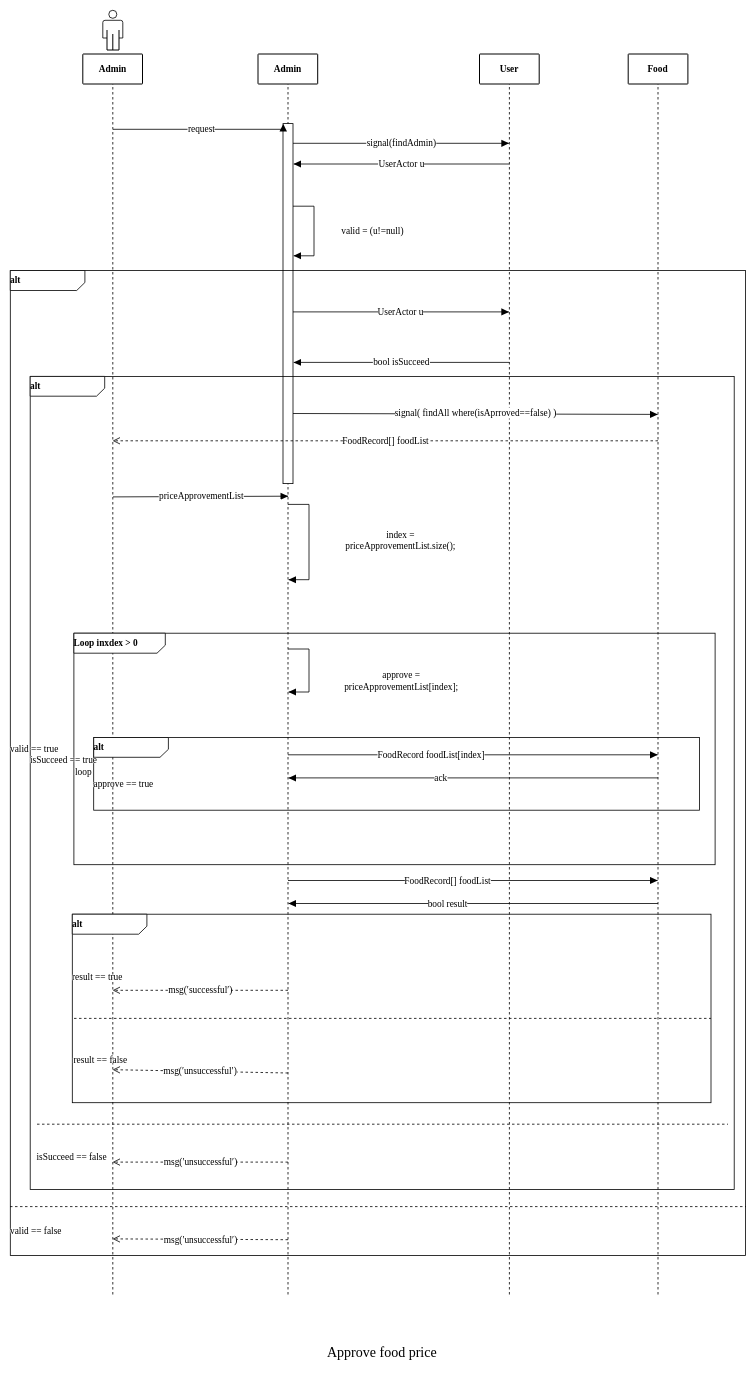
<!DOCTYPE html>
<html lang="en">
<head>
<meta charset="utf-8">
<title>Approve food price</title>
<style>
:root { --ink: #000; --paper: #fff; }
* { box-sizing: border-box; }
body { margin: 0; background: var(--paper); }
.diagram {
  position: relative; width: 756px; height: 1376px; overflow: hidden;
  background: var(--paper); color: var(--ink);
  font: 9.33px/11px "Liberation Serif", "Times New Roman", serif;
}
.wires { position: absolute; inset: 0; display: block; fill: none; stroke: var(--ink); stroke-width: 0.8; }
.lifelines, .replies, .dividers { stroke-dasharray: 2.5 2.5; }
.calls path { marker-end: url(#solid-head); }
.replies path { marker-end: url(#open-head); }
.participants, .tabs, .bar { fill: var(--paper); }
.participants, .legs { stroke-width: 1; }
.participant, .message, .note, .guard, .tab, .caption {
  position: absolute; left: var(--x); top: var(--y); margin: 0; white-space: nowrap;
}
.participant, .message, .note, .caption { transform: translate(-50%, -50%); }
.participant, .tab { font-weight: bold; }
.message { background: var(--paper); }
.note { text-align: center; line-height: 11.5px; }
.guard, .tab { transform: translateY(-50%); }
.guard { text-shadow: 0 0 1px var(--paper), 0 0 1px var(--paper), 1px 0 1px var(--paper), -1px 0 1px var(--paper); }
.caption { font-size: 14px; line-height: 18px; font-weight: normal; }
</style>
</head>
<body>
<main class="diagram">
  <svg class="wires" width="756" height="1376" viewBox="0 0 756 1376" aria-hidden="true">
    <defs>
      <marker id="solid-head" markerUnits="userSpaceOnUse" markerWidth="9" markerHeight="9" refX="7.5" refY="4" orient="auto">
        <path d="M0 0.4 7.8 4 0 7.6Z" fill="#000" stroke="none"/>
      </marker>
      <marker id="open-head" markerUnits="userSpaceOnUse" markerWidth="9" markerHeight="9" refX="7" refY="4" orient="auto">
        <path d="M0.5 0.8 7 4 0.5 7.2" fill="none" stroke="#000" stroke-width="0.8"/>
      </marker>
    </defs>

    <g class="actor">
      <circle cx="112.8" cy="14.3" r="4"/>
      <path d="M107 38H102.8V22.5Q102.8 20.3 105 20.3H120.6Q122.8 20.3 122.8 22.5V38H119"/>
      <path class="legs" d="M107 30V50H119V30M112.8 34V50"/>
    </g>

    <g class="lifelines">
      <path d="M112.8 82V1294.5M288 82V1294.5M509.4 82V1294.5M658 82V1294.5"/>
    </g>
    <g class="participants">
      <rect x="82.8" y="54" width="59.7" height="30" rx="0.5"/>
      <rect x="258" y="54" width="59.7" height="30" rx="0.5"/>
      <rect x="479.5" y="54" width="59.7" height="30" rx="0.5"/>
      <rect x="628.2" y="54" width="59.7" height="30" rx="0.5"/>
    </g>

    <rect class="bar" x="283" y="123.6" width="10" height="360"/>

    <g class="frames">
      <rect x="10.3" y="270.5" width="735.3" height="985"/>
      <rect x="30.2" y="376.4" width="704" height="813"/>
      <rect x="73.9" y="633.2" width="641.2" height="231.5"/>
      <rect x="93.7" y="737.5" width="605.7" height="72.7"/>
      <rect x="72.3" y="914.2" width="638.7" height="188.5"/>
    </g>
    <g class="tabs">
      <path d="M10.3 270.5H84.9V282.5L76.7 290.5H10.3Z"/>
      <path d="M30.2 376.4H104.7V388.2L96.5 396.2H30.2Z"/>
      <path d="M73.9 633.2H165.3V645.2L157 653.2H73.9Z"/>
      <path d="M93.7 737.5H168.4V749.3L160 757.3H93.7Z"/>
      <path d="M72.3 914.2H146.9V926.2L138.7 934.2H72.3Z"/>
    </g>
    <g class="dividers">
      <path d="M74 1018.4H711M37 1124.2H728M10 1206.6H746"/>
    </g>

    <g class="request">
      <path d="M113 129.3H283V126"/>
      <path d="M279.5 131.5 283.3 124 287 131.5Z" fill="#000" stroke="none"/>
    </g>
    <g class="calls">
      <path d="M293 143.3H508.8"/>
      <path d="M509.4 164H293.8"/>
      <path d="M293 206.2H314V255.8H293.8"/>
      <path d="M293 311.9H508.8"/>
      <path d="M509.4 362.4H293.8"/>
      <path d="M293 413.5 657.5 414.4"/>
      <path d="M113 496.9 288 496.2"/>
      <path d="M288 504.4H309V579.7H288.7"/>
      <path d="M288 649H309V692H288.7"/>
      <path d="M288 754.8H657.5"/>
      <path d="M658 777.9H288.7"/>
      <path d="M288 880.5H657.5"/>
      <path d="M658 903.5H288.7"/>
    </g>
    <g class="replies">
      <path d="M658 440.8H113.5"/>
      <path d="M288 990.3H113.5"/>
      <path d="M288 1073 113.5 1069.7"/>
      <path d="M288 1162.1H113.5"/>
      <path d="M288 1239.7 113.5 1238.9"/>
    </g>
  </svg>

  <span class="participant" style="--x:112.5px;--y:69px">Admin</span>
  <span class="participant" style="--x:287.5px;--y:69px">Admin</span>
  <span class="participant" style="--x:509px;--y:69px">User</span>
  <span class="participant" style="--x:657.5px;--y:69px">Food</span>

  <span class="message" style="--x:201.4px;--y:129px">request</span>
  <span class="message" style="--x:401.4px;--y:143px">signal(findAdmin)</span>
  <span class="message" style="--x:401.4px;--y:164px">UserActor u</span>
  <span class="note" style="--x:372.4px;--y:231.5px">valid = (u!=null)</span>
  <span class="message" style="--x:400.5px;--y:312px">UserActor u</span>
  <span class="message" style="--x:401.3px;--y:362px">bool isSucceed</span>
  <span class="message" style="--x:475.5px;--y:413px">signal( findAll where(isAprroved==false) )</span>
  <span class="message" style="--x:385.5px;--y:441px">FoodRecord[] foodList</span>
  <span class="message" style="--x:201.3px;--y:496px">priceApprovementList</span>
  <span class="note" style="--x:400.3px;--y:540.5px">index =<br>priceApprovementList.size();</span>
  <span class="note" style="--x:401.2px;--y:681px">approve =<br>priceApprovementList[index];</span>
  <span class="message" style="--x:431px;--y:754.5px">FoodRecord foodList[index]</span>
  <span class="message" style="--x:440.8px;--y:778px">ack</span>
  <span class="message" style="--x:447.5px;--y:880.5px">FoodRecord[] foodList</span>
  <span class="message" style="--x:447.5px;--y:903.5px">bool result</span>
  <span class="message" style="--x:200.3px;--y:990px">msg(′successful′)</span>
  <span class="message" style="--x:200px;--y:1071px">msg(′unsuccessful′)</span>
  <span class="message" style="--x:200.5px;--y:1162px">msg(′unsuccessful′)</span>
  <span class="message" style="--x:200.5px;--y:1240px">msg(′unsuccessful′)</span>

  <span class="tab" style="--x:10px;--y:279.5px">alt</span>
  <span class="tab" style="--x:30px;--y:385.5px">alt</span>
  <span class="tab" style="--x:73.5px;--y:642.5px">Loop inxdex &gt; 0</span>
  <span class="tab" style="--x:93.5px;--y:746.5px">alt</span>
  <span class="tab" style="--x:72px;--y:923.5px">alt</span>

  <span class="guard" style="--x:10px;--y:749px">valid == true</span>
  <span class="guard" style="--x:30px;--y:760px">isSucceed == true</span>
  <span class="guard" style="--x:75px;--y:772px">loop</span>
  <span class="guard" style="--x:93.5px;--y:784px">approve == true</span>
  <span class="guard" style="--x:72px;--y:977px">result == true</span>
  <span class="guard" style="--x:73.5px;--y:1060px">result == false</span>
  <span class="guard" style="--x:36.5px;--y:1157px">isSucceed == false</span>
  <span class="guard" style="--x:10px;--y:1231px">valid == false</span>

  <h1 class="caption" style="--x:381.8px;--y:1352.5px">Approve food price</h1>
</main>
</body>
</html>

...

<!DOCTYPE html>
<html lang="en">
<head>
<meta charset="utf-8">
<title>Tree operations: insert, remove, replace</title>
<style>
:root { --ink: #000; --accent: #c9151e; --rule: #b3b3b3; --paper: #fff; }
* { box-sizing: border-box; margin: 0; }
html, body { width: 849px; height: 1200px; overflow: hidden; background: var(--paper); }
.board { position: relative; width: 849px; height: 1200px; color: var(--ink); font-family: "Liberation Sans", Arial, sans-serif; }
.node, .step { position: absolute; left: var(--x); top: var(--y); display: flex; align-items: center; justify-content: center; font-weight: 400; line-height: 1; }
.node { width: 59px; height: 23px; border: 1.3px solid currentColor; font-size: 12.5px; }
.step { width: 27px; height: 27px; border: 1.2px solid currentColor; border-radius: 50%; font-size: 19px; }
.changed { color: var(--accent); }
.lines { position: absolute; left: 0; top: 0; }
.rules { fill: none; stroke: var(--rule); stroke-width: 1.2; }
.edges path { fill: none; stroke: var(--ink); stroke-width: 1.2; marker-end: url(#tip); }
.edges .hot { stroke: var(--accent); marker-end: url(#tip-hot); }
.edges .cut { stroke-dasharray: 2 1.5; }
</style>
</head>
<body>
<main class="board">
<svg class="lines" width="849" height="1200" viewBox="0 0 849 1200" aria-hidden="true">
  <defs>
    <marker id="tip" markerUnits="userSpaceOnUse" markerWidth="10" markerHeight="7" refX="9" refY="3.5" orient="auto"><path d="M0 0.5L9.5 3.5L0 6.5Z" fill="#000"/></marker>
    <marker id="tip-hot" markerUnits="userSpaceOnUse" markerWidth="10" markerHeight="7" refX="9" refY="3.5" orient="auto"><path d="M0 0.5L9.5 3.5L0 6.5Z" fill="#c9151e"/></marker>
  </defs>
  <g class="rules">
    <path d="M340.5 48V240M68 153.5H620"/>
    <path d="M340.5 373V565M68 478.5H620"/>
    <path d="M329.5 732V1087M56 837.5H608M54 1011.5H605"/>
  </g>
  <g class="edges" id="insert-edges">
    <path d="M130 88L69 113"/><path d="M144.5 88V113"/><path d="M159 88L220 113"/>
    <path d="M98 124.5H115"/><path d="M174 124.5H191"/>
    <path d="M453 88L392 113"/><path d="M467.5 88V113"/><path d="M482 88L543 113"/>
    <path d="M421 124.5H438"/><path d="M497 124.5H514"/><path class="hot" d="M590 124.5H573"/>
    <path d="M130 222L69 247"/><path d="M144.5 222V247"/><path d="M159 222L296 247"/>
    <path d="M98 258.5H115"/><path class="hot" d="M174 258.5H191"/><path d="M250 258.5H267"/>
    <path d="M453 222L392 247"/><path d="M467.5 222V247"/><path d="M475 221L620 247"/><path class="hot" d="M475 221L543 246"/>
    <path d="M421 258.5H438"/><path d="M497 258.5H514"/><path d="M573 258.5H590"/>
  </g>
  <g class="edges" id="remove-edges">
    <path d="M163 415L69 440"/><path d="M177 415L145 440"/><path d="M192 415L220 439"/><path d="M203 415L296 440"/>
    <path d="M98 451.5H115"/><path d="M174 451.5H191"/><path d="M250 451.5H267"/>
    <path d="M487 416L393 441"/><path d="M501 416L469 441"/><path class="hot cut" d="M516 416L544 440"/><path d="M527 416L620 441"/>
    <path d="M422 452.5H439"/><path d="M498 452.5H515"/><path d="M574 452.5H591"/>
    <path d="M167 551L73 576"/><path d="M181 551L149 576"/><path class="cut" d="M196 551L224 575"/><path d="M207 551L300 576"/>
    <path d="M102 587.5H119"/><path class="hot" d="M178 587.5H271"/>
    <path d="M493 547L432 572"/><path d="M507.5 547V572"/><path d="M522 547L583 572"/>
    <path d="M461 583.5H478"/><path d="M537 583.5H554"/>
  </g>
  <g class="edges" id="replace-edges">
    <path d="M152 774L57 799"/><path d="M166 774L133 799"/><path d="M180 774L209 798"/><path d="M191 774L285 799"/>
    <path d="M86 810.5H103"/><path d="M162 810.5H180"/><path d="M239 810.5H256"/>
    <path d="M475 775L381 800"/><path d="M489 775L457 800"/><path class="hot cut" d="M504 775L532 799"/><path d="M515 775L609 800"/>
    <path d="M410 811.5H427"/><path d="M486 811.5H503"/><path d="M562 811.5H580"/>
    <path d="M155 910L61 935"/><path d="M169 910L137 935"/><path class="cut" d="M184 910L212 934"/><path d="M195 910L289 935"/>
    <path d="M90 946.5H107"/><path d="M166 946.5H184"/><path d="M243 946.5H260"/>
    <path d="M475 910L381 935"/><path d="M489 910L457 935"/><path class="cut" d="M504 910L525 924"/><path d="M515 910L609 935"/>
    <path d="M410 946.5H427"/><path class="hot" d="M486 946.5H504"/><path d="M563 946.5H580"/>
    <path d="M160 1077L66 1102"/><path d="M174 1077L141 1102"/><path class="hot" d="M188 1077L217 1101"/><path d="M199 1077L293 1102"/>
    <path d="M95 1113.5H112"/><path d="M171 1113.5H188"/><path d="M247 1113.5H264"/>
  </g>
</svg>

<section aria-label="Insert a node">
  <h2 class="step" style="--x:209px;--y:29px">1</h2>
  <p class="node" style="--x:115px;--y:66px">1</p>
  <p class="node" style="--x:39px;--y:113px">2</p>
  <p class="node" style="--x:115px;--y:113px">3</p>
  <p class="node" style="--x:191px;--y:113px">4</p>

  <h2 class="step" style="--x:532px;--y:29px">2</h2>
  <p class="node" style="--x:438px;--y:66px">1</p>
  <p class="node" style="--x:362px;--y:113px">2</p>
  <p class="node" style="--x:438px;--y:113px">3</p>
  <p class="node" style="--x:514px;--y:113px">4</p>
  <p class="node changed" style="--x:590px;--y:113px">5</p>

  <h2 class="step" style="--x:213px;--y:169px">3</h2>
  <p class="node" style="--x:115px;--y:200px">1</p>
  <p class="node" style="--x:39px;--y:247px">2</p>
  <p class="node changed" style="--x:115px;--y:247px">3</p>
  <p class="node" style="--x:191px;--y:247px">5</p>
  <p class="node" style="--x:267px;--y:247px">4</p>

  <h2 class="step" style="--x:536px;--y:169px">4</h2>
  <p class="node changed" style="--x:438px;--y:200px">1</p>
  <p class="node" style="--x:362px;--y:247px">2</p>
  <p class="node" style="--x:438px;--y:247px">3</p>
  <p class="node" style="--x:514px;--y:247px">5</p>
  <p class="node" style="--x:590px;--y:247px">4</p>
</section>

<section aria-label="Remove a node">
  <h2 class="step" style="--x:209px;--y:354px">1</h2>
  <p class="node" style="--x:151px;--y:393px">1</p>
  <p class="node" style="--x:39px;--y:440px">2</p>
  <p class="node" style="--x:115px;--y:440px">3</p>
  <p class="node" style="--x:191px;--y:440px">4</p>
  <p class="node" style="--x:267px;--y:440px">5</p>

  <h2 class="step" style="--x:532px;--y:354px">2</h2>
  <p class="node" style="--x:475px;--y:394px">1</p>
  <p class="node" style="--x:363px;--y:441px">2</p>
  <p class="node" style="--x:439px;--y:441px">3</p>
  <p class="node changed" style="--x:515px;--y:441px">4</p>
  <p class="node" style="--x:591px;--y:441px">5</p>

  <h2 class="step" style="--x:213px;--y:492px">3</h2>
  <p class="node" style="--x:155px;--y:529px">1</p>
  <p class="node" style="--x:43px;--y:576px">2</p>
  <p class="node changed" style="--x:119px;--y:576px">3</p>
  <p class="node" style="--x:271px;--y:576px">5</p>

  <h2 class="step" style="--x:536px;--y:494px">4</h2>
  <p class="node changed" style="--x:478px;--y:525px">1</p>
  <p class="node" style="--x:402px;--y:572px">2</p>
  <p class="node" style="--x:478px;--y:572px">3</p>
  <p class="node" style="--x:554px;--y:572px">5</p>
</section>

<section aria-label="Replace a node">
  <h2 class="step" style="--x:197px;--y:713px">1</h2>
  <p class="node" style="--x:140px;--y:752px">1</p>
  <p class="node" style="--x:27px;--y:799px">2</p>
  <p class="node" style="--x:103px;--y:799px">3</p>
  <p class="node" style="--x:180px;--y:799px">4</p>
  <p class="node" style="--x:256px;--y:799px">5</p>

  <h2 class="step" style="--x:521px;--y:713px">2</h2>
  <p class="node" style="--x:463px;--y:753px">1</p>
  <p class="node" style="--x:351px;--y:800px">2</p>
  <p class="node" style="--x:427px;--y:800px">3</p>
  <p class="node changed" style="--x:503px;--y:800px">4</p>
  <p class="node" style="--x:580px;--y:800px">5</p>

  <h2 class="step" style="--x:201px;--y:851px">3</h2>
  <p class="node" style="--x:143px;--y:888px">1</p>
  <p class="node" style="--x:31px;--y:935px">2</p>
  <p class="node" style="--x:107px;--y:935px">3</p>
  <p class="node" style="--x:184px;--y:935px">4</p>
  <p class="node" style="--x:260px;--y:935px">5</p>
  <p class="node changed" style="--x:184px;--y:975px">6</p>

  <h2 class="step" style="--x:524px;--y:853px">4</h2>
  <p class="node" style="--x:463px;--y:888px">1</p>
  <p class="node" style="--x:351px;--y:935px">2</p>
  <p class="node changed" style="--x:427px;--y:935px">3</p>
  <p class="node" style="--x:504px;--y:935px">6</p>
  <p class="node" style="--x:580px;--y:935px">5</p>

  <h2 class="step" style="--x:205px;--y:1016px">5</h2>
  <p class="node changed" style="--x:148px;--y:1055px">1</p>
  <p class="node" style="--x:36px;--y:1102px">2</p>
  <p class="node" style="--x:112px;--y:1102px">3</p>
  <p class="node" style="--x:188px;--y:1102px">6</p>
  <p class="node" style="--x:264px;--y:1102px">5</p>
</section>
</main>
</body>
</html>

### Task requirements
Filter the records for the word "font" and show every line that has it.

### Answer for the task
  font: 9.33px/11px "Liberation Serif", "Times New Roman", serif;
.participant, .tab { font-weight: bold; }
.caption { font-size: 14px; line-height: 18px; font-weight: normal; }
.board { position: relative; width: 849px; height: 1200px; color: var(--ink); font-family: "Liberation Sans", Arial, sans-serif; }
.node, .step { position: absolute; left: var(--x); top: var(--y); display: flex; align-items: center; justify-content: center; font-weight: 400; line-height: 1; }
.node { width: 59px; height: 23px; border: 1.3px solid currentColor; font-size: 12.5px; }
.step { width: 27px; height: 27px; border: 1.2px solid currentColor; border-radius: 50%; font-size: 19px; }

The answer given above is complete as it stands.